If you operate a business, please utilize your airport for your air service needs. In addition, we ask everyone to please tell us what they like and dislike about the air service in our community by filling out our customer and/or business surveys on our Web site at www.flypia.com. Also, each business has a stake in the success of air service in our community. Whether directly or indirectly, a company’s ability to grow is tied to the movement of goods and/or people.
I would be remiss if I didn’t mention the support of our elected officials. Congressman Ray LaHood has provided leadership with continued funding support and other issues such as ensuring adequate TSA equipment and staffing. In addition, all of our state legislators have been available to us, especially Sen. Shadid and Rep. Leitch. In addition, we’ve received strong support of our initiatives through open communications with all of the area mayors. GPRA is also an active member of Mayor Ransburg’s Transportation Committee for Vision 2020.
What are the misperceptions people may have regarding the GPRA?
Many people still don’t know about our free parking and shuttle service. Also, they should check our pricing because we’re much more competitive than the general public’s impression. Delta service to Atlanta gave us a great service to the southeast. American service-daily flights to Chicago after November 1-along with the four daily flights currently offered by United, gives us better reliability in getting our folks back and forth from Chicago. Also, the reliability, both through Chicago and St. Louis, has improved greatly from three or four years ago. We monitor the airlines’ completion factor, which is the percentage of flights that aren’t cancelled due to weather or mechanical issues. For example, American through St. Louis is consistently in the 98 percentile or higher.
What’s your advice to local business people considering using airports other than GPRA?
The long-term economic growth and vitality of our community is dependent on good air service. Education, low business costs, affordable housing, and other factors are key as well, but without air service, the engine won’t run efficiently. We aren’t asking you to support us blindly, but be involved to ensure your airport delivers the necessary cargo and commercial air service to meet the community’s needs.
What are your plans for the GPRA in the future-new additions, shops, services, regulations, etc.?
Our passengers and guests will see some exciting improvements at our airport, which improve both customer service and security. Our board and staff are extremely focused on the passenger/customer experience at the airport.

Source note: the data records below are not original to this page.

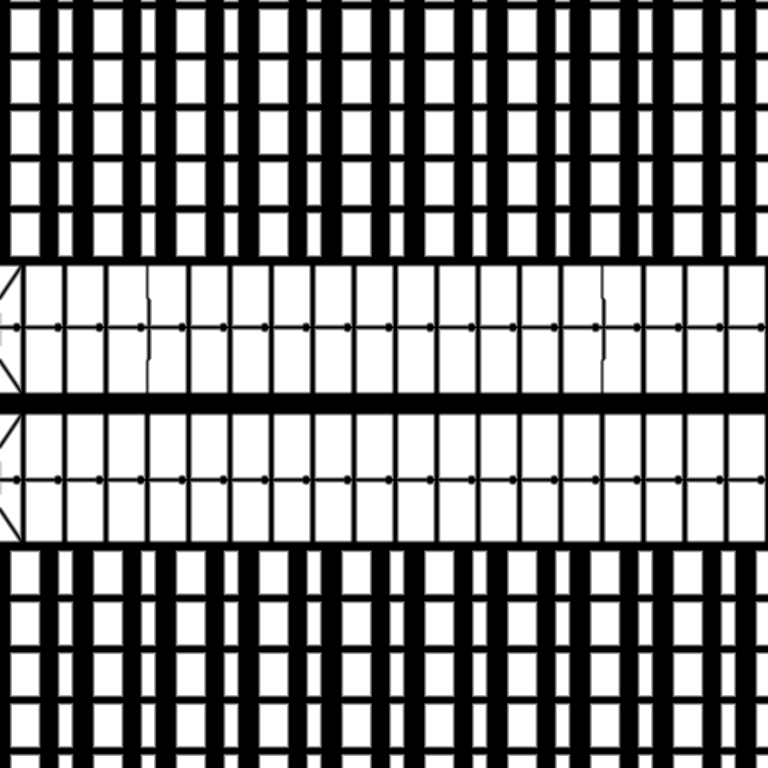
A WebGL 1 fragment shader for this pattern:

```glsl
precision highp float;
// Black lattice of alternating wide and narrow windows, split by two white
// bands of upright posts on a knotted rail. The halves mirror about a thick bar;
// every part is a signed distance, repeated by rounding to the nearest copy.

uniform vec2 u_resolution;

#define MIRROR_Y 0.5256              // centre of the thick bar, from the top
#define WINDOW_PITCH vec2(0.10787, 0.0663)
#define WINDOW_START vec2(0.0328, 0.2202)
#define WIDE_HALF vec2(0.0186, 0.0280)
#define NARROW_HALF vec2(0.0088, 0.0280)
#define NARROW_SHIFT 0.0525
#define BAND vec2(0.0968, 0.0826)    // centre and half height
#define POST vec3(0.0303, 0.05384, 0.0034) // start, pitch, half width
#define RAIL vec2(0.0993, 0.0025)    // centre and half width
#define KNOT vec2(-0.0085, 0.0056)   // shift from post, radius
#define BRACE_HALF 0.0022
#define SOFTNESS 0.0021

float coverage(float dist) {
    float soft = max(SOFTNESS, 0.5 / u_resolution.y);
    return clamp(0.5 - 0.5 * dist / soft, 0.0, 1.0);
}

float boxDistance(vec2 p, vec2 halfSize) {
    vec2 d = abs(p) - halfSize;
    return length(max(d, 0.0)) + min(max(d.x, d.y), 0.0);
}

float segmentDistance(vec2 p, vec2 a, vec2 b) {
    vec2 ab = b - a;
    return length(p - a - ab * clamp(dot(p - a, ab) / dot(ab, ab), 0.0, 1.0));
}

// Offset to the nearest copy along one axis
float nearest(float x, float pitch) {
    return x - pitch * floor(x / pitch + 0.5);
}

// White windows; rows begin at WINDOW_START and run outward
float windows(vec2 p) {
    vec2 q = p - WINDOW_START;
    float row = max(floor(q.y / WINDOW_PITCH.y + 0.5), 0.0);
    q.y -= row * WINDOW_PITCH.y;
    float wide = boxDistance(vec2(nearest(q.x, WINDOW_PITCH.x), q.y), WIDE_HALF);
    float narrowX = nearest(q.x - NARROW_SHIFT, WINDOW_PITCH.x);
    return coverage(min(wide, boxDistance(vec2(narrowX, q.y), NARROW_HALF)));
}

// Black ink of posts, rail, knots and end braces
float bandInk(vec2 p, bool upper) {
    float fromCentre = abs(p.y - BAND.x);
    float index = floor((p.x - POST.x) / POST.y + 0.5);
    float postX = p.x - POST.x - index * POST.y;

    // Every eleventh upper post is thin, with a displaced middle
    bool worn = upper && mod(index, 11.0) == 3.0;
    float middle = worn ? coverage(fromCentre - 0.040) : 0.0;
    float halfWidth = worn ? mix(0.0014, 0.0023, middle) : POST.z;
    float dist = abs(postX - 0.0022 * middle) - halfWidth;

    float railY = p.y - RAIL.x;
    dist = min(dist, abs(railY) - RAIL.y);
    float knotX = nearest(p.x - POST.x - KNOT.x, POST.y);
    dist = min(dist, length(vec2(knotX, railY)) - KNOT.y);

    float brace = segmentDistance(vec2(p.x, fromCentre),
                                  vec2(0.0, 0.041), vec2(0.029, 0.084));
    dist = min(dist, brace - BRACE_HALF);

    // Faint stroke at the left end of the rail
    float edge = 0.25 * coverage(boxDistance(vec2(p.x, fromCentre), vec2(0.002, 0.021)));
    return max(coverage(dist), edge);
}

void main() {
    vec2 uv = gl_FragCoord.xy / u_resolution;
    float fromBar = MIRROR_Y - (1.0 - uv.y);
    vec2 p = vec2(uv.x, abs(fromBar));

    float band = coverage(abs(p.y - BAND.x) - BAND.y);
    float bandWhite = band * (1.0 - bandInk(p, fromBar > 0.0));
    float white = max(windows(p), bandWhite);
    gl_FragColor = vec4(vec3(white), 1.0);
}
```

The most immediate improvement is a new wireless Internet system throughout the majority of the air terminal and concourse. By the time you read this article, it should be up and running so passengers can connect to the Internet. Also, your readers will be seeing a complete renovation of our parking lot facility-adding about 300 spaces, new lighting, and shuttle bus drop-off shelters. In addition, we just started scoping out a project for new flight display monitors throughout both the air terminal and concourse, including a modern paging system. We hope to have this project underway by the end of this year. Behind the scenes, we’re modernizing our gate and air terminal security systems, including new and additional cameras. The additional security will further ensure travelers’ safety when using Peoria’s airport. IBI